Watercolour Painting Materials and Equipment

Watercolourists are a funny lot. Whenever we see work that we admire, we want to know what paper was used, what pigments were used and what type of brush did the artist use to paint it. Because the range of materials and tools is now so great, it makes our job of selecting the tools and materials that will be suitable for us, so much more difficult.

My position on this is to keep things as simple as possible. It's the "KISS" principle, Keep It Simple Stupid. I did go down the route of trying to find the magic brush, the brush all watercolourists are looking for, the amazing hand crafted brush made from the whiskers of a very rare mouse which is only found in a certain part of China. The brush that does everything perfectly and turns half-hearted sketches into beautiful works of art. We spend fortunes looking for and buying these but always end up frustrated.

It's the same with papers, the range is huge. There are so many combinations of thickness, surface texture, sizing, absorbency, hot press, cold press, cotton, wood pulp etc, it would take a lifetime and small fortune to experiment and find the one most suited to you. I know, I've travelled that path too.

It only follows that the same is true of the pigments we use too. Nothing is straightforward. A sunset yellow from one manufacturer will have a different name, although the identical colour from another manufacturer. There is no standardisation except for when it comes to the pigment numbers which should be printed on the tubes. If you look at a tube of paint you may see something like PBr7 printed on the label. This is the pigments Colour Index Name. In this case Raw Umber. It's useful for us to know what the composition of the paint is because this tells us that raw umber is made from one pigment PBr7. When colours are made from multiple pigments there is a likelihood that when mixed with other colours there could be a tendency that the resultant colour will be muddy. For this reason, we look for paint which is made up of only one pigment if possible. There is a very detailed explanation on the excellent Handprint Website which I'd urge you to read if this is something that interests you.

The travelling watercolour set of JMW Turner RA ca. 1842

Dimensions: 296 mm x 317 mm x 9 mm

With so many choices to make I came to the conclusion that I could either spend a lifetime experimenting with all the tools and materials available or actually get on and do some painting. I saw it like this, Turner was the worlds finest watercolour painter ever. The paints (see above) brushes and papers that were available to him during his lifetime would have been of a much lower quality than what is available today so whatever I used would have been better. I therefore chose to use the following which are economical except for the artists quality pigments from Winsor and Newton.

Watercolour Paper.
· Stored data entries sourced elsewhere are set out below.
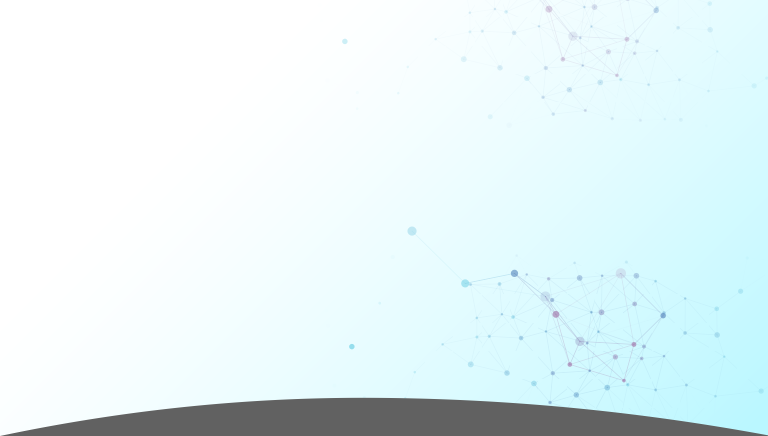
A Shadertoy shader for this background:

```glsl
// A pale diagonal gradient with two faint networks of dots and a dark hill.
// Each network joins main nodes to a jittered grid of small ones; the upper
// one is a shifted, fainter copy. Lengths are in units of canvas height.

const vec3 CYAN = vec3(0.45, 0.82, 0.90);
const vec3 BLUE = vec3(0.38, 0.56, 0.76);
const vec3 MAUVE = vec3(0.65, 0.50, 0.69);
const vec3 HILL_GREY = vec3(0.38);
const float CELL = 0.065;
const int MAIN_COUNT = 12;

// Main nodes: position, radius, tint
const vec4 MAIN_NODES[MAIN_COUNT] = vec4[MAIN_COUNT](
    vec4(0.945, 0.470, 0.0104, 0.1), vec4(1.067, 0.350, 0.0092, 0.0),
    vec4(1.180, 0.373, 0.0083, 0.5), vec4(1.251, 0.320, 0.0115, 0.7),
    vec4(1.275, 0.279, 0.0078, 1.0), vec4(1.330, 0.217, 0.0106, 0.8),
    vec4(1.424, 0.373, 0.0118, 1.0), vec4(1.307, 0.164, 0.0052, 1.0),
    vec4(1.454, 0.210, 0.0055, 1.0), vec4(1.521, 0.276, 0.0062, 0.5),
    vec4(0.807, 0.205, 0.0062, 0.0), vec4(1.431, 0.127, 0.0040, 1.0));

float hash(vec2 p) {
    vec3 q = fract(vec3(p.xyx) * 0.1031);
    q += dot(q, q.yzx + 33.33);
    return fract((q.x + q.y) * q.z);
}

vec3 tintColor(float tint) {
    return tint < 0.5 ? mix(CYAN, BLUE, tint * 2.0) : mix(BLUE, MAUVE, tint * 2.0 - 1.0);
}

float disc(vec2 p, vec2 center, float radius, float px) {
    return clamp((radius - length(p - center)) / px + 0.5, 0.0, 1.0);
}

float segment(vec2 p, vec2 a, vec2 b, float px) {
    vec2 ab = b - a;
    float h = clamp(dot(p - a, ab) / dot(ab, ab), 0.0, 1.0);
    return clamp((0.0008 - length(p - a - ab * h)) / px + 0.5, 0.0, 1.0);
}

// Closeness to the dense middle of the network
float crowding(float x) {
    float d = (x - 1.36) / 0.25;
    return exp(-d * d);
}

vec2 nodePosition(vec2 cell) {
    return (cell + 0.1 + 0.8 * vec2(hash(cell), hash(cell + 71.0))) * CELL;
}

// Opacity of a small node, zero where the cell is empty
float nodeWeight(vec2 cell) {
    vec2 n = nodePosition(cell);
    float crowd = crowding(n.x);
    float present = step(hash(cell + 19.0), mix(0.45, 0.9, crowd));
    float region = smoothstep(0.72, 1.0, n.x) * smoothstep(0.0, 0.05, n.y)
                 * (1.0 - smoothstep(0.34, 0.44, n.y));
    return present * region * mix(0.28, 0.5, crowd);
}

vec3 scatterNodes(vec3 color, vec2 p, float strength, float px) {
    vec2 home = floor(p / CELL);
    vec2 homeNode = nodePosition(home);
    float homeWeight = nodeWeight(home);
    for (int j = -1; j <= 1; j++) {
        for (int i = -1; i <= 1; i++) {
            vec2 cell = home + vec2(i, j);
            vec2 node = nodePosition(cell);
            float weight = nodeWeight(cell);
            if (i != 0 || j != 0) {
                float link = segment(p, homeNode, node, px) * homeWeight * weight;
                color = mix(color, BLUE, link * 0.5 * strength);
            }
            float size = hash(cell + 43.0);
            float radius = mix(0.0028, 0.0068, size * size);
            float tint = hash(cell + 7.0) * crowding(node.x);
            color = mix(color, tintColor(tint), disc(p, node, radius, px) * weight * strength);
        }
    }
    return color;
}

vec3 mainNodes(vec3 color, vec2 p, float strength, float px) {
    for (int i = 0; i < MAIN_COUNT; i++) {
        vec4 a = MAIN_NODES[i];
        for (int j = i + 1; j < MAIN_COUNT; j++) {
            vec4 b = MAIN_NODES[j];
            float near = 1.0 - smoothstep(0.12, 0.22, distance(a.xy, b.xy));
            vec3 ink = tintColor(0.5 * (a.w + b.w));
            color = mix(color, ink, segment(p, a.xy, b.xy, px) * near * 0.3 * strength);
        }
        // Larger nodes are more transparent
        float alpha = mix(0.7, 0.15, smoothstep(0.0075, 0.0125, a.z));
        color = mix(color, tintColor(a.w), disc(p, a.xy, a.z, px) * alpha * strength);
    }
    return color;
}

vec3 network(vec3 color, vec2 p, float strength, float px) {
    return mainNodes(scatterNodes(color, p, strength, px), p, strength, px);
}

vec3 background(vec2 p) {
    float t = clamp((p.x + 1.0 - p.y - 0.7) / 2.0, 0.0, 1.0);
    return 1.0 - vec3(0.27, 0.032, 0.0) * pow(t, 1.4);
}

float hillHeight(float x) {
    float d = (x - 0.83) / (x < 0.83 ? 0.83 : 0.94);
    return 0.0876 * (1.0 - d * d);
}

void mainImage(out vec4 fragColor, in vec2 fragCoord) {
    float px = 1.0 / iResolution.y;
    vec2 p = fragCoord * px;
    vec3 color = background(p);
    color = network(color, p, 1.0, px);
    color = network(color, p - vec2(-0.016, 0.70), 0.5, px);
    float hill = clamp((hillHeight(p.x) - p.y) / px + 0.5, 0.0, 1.0);
    fragColor = vec4(mix(color, HILL_GREY, hill), 1.0);
}
```
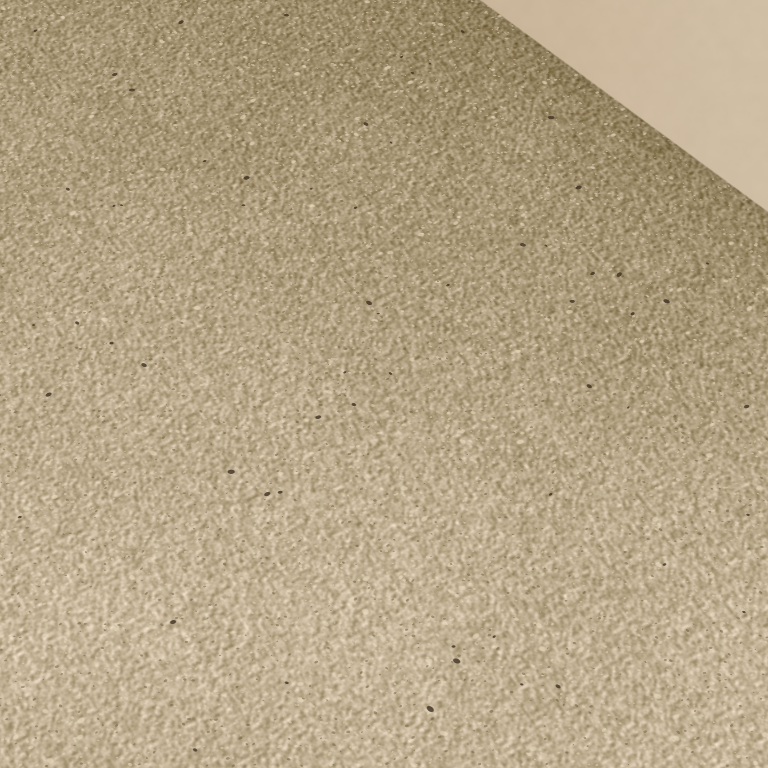
A Shadertoy shader for this texture:

```glsl
// Speckled sandy stone floor in soft light, meeting a smooth beige wall at upper right.

float hash(vec2 p) {
    vec3 q = fract(vec3(p.xyx) * 0.1031);
    q += dot(q, q.yzx + 33.33);
    return fract((q.x + q.y) * q.z);
}

float noise(vec2 p) {
    vec2 i = floor(p), f = fract(p);
    f = f * f * (3.0 - 2.0 * f);
    return mix(mix(hash(i), hash(i + vec2(1, 0)), f.x),
               mix(hash(i + vec2(0, 1)), hash(i + vec2(1, 1)), f.x), f.y);
}

float fbm(vec2 p) {
    float sum = 0.0, amp = 0.5;
    for (int i = 0; i < 4; i++) {
        sum += amp * noise(p);
        p = mat2(1.6, 1.2, -1.2, 1.6) * p + 7.3;
        amp *= 0.5;
    }
    return sum;
}

// Soft elongated chips: one per cell, present with the given chance.
float chips(vec2 p, float chance, float seed, float soft) {
    vec2 cell = floor(p);
    vec2 centre = 0.3 + 0.4 * vec2(hash(cell + seed), hash(cell + seed + 19.7));
    float present = step(hash(cell + seed + 41.3), chance);
    float radius = mix(0.1, 0.26, hash(cell + seed + 67.1));
    float angle = 2.4 + 1.6 * hash(cell + seed + 83.9);
    vec2 d = fract(p) - centre;
    d = mat2(cos(angle), -sin(angle), sin(angle), cos(angle)) * d;
    float dist = length(d * vec2(0.85, 1.3));
    return present * (1.0 - smoothstep(radius - soft, radius + soft, dist));
}

vec3 floorColour(vec2 uv, float wallDist) {
    // Mild perspective: grains shrink toward the top
    vec2 p = vec2(uv.x - 0.5, uv.y) / (1.0 - 0.22 * uv.y) + 1.0;

    // Broad light, darkening upward and close to the wall
    float light = 0.765 - 0.09 * smoothstep(0.1, 1.0, uv.y) - 0.10 * exp(-4.0 * wallDist);
    light += 0.07 * (fbm(p * 5.0) - 0.47);

    // Grain with a slanted relief
    vec2 g = mat2(0.85, -0.5, 0.6, 0.9) * p * 190.0;
    light += 0.15 * (noise(g) - noise(g + vec2(0.5, -0.6)));
    light += 0.13 * (noise(g * 0.8 + 31.0) - 0.5);
    light += 0.08 * (noise(g * 1.7 + 57.0) - 0.5);
    vec3 col = vec3(light, light - 0.066, light - 0.188 + 0.15 * (light - 0.7));

    // Pale chips, from fine and common to large and rare
    for (int i = 0; i < 3; i++) {
        float k = float(i);
        float pale = chips(p * (125.0 - 33.0 * k), 0.13 - 0.045 * k, 11.0 + 29.0 * k, 0.09);
        col = mix(col, vec3(0.91, 0.85, 0.74), pale * (0.48 + 0.1 * k));
    }

    // Brown chips and a few nearly black specks
    float brown = chips(p * 115.0 + 5.0, 0.09, 131.0, 0.09);
    col = mix(col, vec3(0.43, 0.35, 0.23), brown * 0.5);
    float dark = chips(p * 58.0 + 3.0, 0.014, 173.0, 0.06);
    return mix(col, vec3(0.24, 0.19, 0.13), dark * 0.8);
}

vec3 wallColour(vec2 uv) {
    vec3 col = mix(vec3(0.79, 0.71, 0.60), vec3(0.815, 0.745, 0.645), smoothstep(0.6, 1.0, uv.x));
    return col + 0.02 * (fbm(uv * 70.0) - 0.47);
}

void mainImage(out vec4 fragColor, in vec2 fragCoord) {
    vec2 uv = fragCoord / iResolution.xy;

    // Signed distance to the floor edge, positive on the wall
    float edge = (uv.y - 1.0 + 0.736 * (uv.x - 0.625)) / 1.242;
    float blur = max(0.0015, 0.75 / iResolution.y);

    vec3 ground = floorColour(uv, max(-edge, 0.0));
    ground *= 1.0 - 0.07 * exp(-max(-edge, 0.0) * 90.0);
    vec3 col = mix(ground, wallColour(uv), smoothstep(-blur, blur, edge));
    fragColor = vec4(clamp(col, 0.0, 1.0), 1.0);
}
```
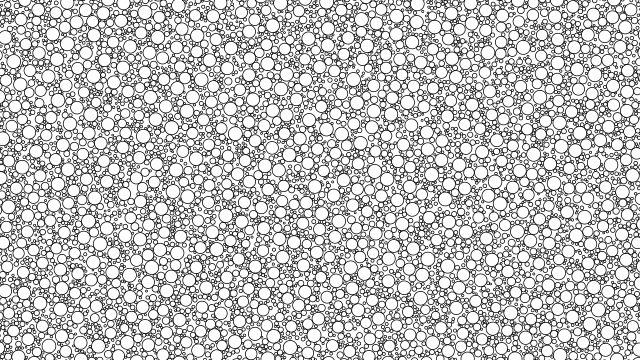
This pattern is drawn by a Shadertoy shader. Its source:

```glsl
#define BIG_RADIUS 0.0195   // largest circle, in canvas heights
#define LINE_WIDTH 0.105    // outline, in big radii
#define CONTACT_GAP 0.03    // space left between touching circles
#define TRIES 4             // random spots tested per cell
#define REACH 1.2           // how far each pass looks around its cells
#define SOFTNESS 0.95       // edge filter, in pixel widths
#define PAPER vec3(0.995)
#define INK vec3(0.01)

const int PASSES = 5;
const int MAX_CIRCLES = 96;

// Per pass: cell size, smallest radius, largest radius, share of cells used
const vec4 SIZES[PASSES] = vec4[PASSES](
    vec4(2.75, 0.80, 1.00, 0.93),
    vec4(2.00, 0.30, 0.85, 1.00),
    vec4(1.35, 0.20, 0.55, 1.00),
    vec4(0.95, 0.15, 0.36, 0.80),
    vec4(0.60, 0.12, 0.24, 0.60));

vec3 hash3(ivec3 seed) {
    uvec3 v = uvec3(seed) * 1664525u + 1013904223u;
    v.x += v.y * v.z; v.y += v.z * v.x; v.z += v.x * v.y;
    v ^= v >> 16u;
    v.x += v.y * v.z; v.y += v.z * v.x; v.z += v.x * v.y;
    return vec3(v >> 8u) / 16777216.0;
}

// Share of a pixel covered by an outline at the given distance
float strokeCoverage(float dist, float pixel) {
    float halfWidth = 0.5 * LINE_WIDTH;
    return clamp((dist + halfWidth) / pixel + 0.5, 0.0, 1.0)
         - clamp((dist - halfWidth) / pixel + 0.5, 0.0, 1.0);
}

void mainImage(out vec4 fragColor, in vec2 fragCoord) {
    float unit = iResolution.y * BIG_RADIUS;
    vec2 p = (fragCoord - 0.5 * iResolution.xy) / unit;
    float pixel = SOFTNESS / unit;

    // Circles near this point, as centre and radius
    vec3 circles[MAX_CIRCLES];
    int count = 0;

    // Earlier passes must cover the surroundings of all later cells
    float reach = 0.5 * (LINE_WIDTH + pixel);
    for (int i = 1; i < PASSES; i++) reach += REACH * SIZES[i].x;

    for (int pass = 0; pass < PASSES; pass++) {
        float cell = SIZES[pass].x, minRadius = SIZES[pass].y;
        float angle = 0.4 + 1.3 * float(pass);
        mat2 turn = mat2(cos(angle), sin(angle), -sin(angle), cos(angle));
        vec2 q = turn * p / cell;
        float span = reach / cell;
        int settled = count;

        // Turned grid with randomly shifted rows
        int lastRow = int(floor(q.y + span));
        for (int row = int(floor(q.y - span)); row <= lastRow; row++) {
            float shift = hash3(ivec3(row, 977, pass)).x;
            int lastCol = int(floor(q.x - shift + span));
            for (int col = int(floor(q.x - shift - span)); col <= lastCol; col++) {
                vec3 pick = hash3(ivec3(col, row, pass * 16));
                if (pick.x > SIZES[pass].w) continue;
                float target = mix(minRadius, SIZES[pass].z, pick.y);
                vec2 middle = vec2(float(col) + 0.5 + shift, float(row) + 0.5) * cell;
                vec3 best = vec3(0.0);

                // Keep the roomiest spot and slide it to its nearest neighbour
                for (int t = 1; t <= TRIES; t++) {
                    vec2 jitter = hash3(ivec3(col, row, pass * 16 + t)).xy - 0.5;
                    vec2 local = jitter * (cell - 2.0 * target);
                    vec2 centre = (middle + local) * turn;
                    float room = 0.5 * cell - max(abs(local.x), abs(local.y));
                    vec2 toward = vec2(0.0);
                    for (int i = 0; i < settled; i++) {
                        vec2 offset = circles[i].xy - centre;
                        float dist = length(offset);
                        float clearance = dist - circles[i].z - CONTACT_GAP;
                        if (clearance < room) {
                            room = clearance;
                            toward = offset / max(dist, 0.001);
                        }
                        if (room < minRadius) break;
                    }
                    float radius = min(target, room);
                    if (radius > best.z)
                        best = vec3(centre + toward * (room - radius), radius);
                    if (best.z >= target) break;
                }

                bool nearby = distance(best.xy, p) - best.z <= reach;
                if (best.z >= minRadius && nearby && count < MAX_CIRCLES)
                    circles[count++] = best;
            }
        }
        if (pass + 1 < PASSES) reach -= REACH * SIZES[pass + 1].x;
    }

    // Outlines darken each other where they meet
    float light = 1.0;
    for (int i = 0; i < count; i++) {
        float dist = abs(distance(p, circles[i].xy) - circles[i].z);
        light *= 1.0 - strokeCoverage(dist, pixel);
    }
    fragColor = vec4(mix(INK, PAPER, light), 1.0);
}
```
Although I have Arches and Saunders Waterford 140 lb papers I find them far too absorbent. I prefer to use Bockingford which is a cheaper wood pulp paper because the watercolour remains on the surface longer due to the sizing used. A lot of people are snobby about the paper they use and will only use the most expensive papers like Arches, but it doesn't suit me although I do like the fishy sizing smell when it's wet.

Watercolour Brushes.

My favourite brushes are cheap Royal Soft-Grip Synthetic/Sable mix. They are not as soft as sable or squirrel but they point well and your're not afraid to scrub around in your palette with them. I do have many brushes which I may use occasionally but the Royals are my go to work horses. Brushes don't last for ever, so if you do use the very expensive Kolinsky Sable brushes, be prepared to replace them on a regular basis. I have some which I was scared to use for the fear of ruining them. I went to use one only to find that moths had eaten the tip so it would no longer point.

My Colour Palette.

I am often asked about the palette of colours I use. I try to keep this to a minimum if I can for two reasons. One, so I don't have to keep thinking what colours to use, and two, watercolour harmony is important . Paintings are more harmonious if there are fewer colours used.

My main restricted palette is, Cobalt Blue, Ultramarine Blue, Permanent Sap Green, Lemon Yellow, Quinacridone Gold, Light Red, Burnt Sienna, Burnt Umber, Neutral Tint. I may use other colours occasionally when required but that is my regular palette for landscapes. I only use Artists Quality, Winsor and Newtons watercolour paints. I can't say they are the best, I've been using them for ever so am reluctant to change at this late stage in my watercolour career. They are pricey though, so, who knows I may try other makes in the future.

I buy all my art materials online from Jacksons Art in the UK. They are very reasonable and provide a quick service.